Talvivaara is Europe's largest opencast nickel mine. Started in 2008, the mine operates 24 hours a day, everyday, in the Kainuu region of Finland, 550 km NNE from Helsinki. Mining, crushing, chemical bio-heap-leaching, and extraction facilities cover and area of 60 sq km, slightly larger than Manhattan Island, NY. Over 30 million tons was mined in 2010 and operations are expected to continue for 45 years, not including cleanup / restoration of the area. Talvivaara also extracts zinc, copper, cobalt, and uranium.

Russian based Norilsk Nickel has a 10 year contract with Talvivaara for nickel and cobalt which is smelted at their plant in Harjavalta. It is documented that heavy metals pollution in the land around Norilsk Nickel's original factory are at such high levels that it would be economically feasible to mine the soil of the area[1].

Numerous problems at Talvivaara include chemical spills, widespread regional air and water contamination and chemical fires at the processing facility. The Economic crimes division of the Oulu Police are now conducting two investigations. Meanwhile, local people have been advised not to use well water for drinking, washing or sauna and complain of skin rashes and other symptoms they believe are due to Talvivaara[2]. The Kainuu Regional Environment Centre has discovered four badly contaminated lakes and three others 'less badly' contaminated[3].

Despite these problems, an application to extract uranium was made by Talvivaara in Feb 2010 and is currently being considered by the Finnish government. A corruption scandal emerged when it was revealed that the Environment Minister of the time, Paula Lehtomäki's family purchased 300,000 euros of Talvivaara shares just before the uranium extraction application[4]. What is virtually ignored is that uranium is already being extracted from the ground, but is not being recovered or separated in concentrated form, a process that causes problems for secondary processors of ore such as Norilsk Nickel, and for locals who will be burdened with radioactive contamination as the uranium is now dumped in the gypsum precipitate pool[5]. It was this pool which suffered a serious leak in early 2010. In February 2011 Cameco, the worlds largest uranium producer, signed a contract with Talvivaara to build the uranium extraction plant.

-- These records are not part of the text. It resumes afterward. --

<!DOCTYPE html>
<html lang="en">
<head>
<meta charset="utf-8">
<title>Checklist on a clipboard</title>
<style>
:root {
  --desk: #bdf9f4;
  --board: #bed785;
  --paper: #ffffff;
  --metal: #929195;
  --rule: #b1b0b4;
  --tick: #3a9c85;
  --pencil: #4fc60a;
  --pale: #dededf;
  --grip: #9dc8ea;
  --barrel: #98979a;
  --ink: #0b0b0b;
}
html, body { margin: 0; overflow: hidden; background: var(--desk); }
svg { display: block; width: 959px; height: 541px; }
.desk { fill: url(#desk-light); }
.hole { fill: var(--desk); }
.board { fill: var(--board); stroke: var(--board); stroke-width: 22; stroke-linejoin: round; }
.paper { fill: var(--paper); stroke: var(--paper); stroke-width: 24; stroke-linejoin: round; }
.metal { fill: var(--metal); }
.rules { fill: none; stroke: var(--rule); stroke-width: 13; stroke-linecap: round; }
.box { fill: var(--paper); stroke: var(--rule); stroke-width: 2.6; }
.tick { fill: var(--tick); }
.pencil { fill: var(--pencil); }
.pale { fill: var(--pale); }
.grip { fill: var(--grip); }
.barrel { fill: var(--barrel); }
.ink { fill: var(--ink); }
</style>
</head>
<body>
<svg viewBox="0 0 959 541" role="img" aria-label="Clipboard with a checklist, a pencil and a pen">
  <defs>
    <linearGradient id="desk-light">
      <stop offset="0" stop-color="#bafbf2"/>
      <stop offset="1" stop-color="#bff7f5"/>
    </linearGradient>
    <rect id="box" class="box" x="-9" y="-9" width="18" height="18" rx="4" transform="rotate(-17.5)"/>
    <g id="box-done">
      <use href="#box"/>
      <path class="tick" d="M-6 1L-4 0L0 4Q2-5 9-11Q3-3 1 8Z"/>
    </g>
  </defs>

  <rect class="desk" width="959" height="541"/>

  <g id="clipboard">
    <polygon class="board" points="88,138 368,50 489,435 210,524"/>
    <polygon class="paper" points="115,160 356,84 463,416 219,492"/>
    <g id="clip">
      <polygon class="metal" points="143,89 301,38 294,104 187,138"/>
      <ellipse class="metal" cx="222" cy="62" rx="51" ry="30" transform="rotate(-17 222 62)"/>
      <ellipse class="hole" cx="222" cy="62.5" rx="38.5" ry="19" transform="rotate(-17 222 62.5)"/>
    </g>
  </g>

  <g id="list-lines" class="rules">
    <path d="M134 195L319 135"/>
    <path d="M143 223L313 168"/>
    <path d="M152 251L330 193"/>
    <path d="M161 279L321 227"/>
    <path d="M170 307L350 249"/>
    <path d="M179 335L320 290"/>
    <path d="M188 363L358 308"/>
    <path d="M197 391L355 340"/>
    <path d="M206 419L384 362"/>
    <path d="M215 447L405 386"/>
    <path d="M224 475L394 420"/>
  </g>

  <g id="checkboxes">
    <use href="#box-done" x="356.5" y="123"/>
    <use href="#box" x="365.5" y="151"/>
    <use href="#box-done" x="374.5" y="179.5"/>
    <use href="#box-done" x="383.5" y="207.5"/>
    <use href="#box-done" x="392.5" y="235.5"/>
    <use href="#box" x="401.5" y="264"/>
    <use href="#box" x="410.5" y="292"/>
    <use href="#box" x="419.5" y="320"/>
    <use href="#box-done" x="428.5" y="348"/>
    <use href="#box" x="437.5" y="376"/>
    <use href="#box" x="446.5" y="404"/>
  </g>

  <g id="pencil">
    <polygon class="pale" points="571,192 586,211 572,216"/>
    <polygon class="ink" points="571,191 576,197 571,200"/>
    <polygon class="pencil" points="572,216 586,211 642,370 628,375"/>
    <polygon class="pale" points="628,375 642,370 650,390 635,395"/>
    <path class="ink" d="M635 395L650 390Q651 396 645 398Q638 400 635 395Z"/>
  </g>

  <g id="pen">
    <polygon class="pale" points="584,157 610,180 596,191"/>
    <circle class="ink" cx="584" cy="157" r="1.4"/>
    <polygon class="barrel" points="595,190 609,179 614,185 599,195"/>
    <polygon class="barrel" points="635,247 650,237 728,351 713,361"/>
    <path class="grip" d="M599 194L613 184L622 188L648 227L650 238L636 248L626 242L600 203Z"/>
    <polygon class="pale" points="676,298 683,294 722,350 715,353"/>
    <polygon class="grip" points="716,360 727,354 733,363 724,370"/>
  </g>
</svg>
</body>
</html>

It is expected that 350 tU a year will be produced[6]. Their 45 million euro (US$60million) investment will be repaid by uranium deliveries should approval be granted. The Finnish government is expected to make this decision in the very near future. Euratom and the European Commission have already granted their approval for the uranium processing facility.

The danger that Finland, and Talvivaara specifically becomes a uranium processing facility is amplified by the large number of uranium claims now soon to be approved or rejected. Many claims for gold or phosphate mining make no mention of the known uranium deposits which will also be extracted, just as Talvivaara neglected to mention uranium in its EIA statements prior to government approval.

According to Talvivaara, "The recovery of uranium will have a positive impact for both Talvivaara and for its home province, Kainuu"[7]. Should the government decide to approve this uranium facility, it will condemn parts of Finland to a toxic and radioactive legacy. Local communities will mourn the loss of their clean nature and tourism, wonder where all the waste will go, but will regrettably, and belatedly discover that nuclear politicians cannot be trusted to represent us.

“Finland is ranked number one mining destination in the world”[8]

Jason Wallace, FindyMedia
15 Feb. 2012

Organisations Opposing Uranium Mining in Finland:


Photos + Video exhibition of 'last residents':

Company Links:

Finnish Government Agencies:

Major Shareholders: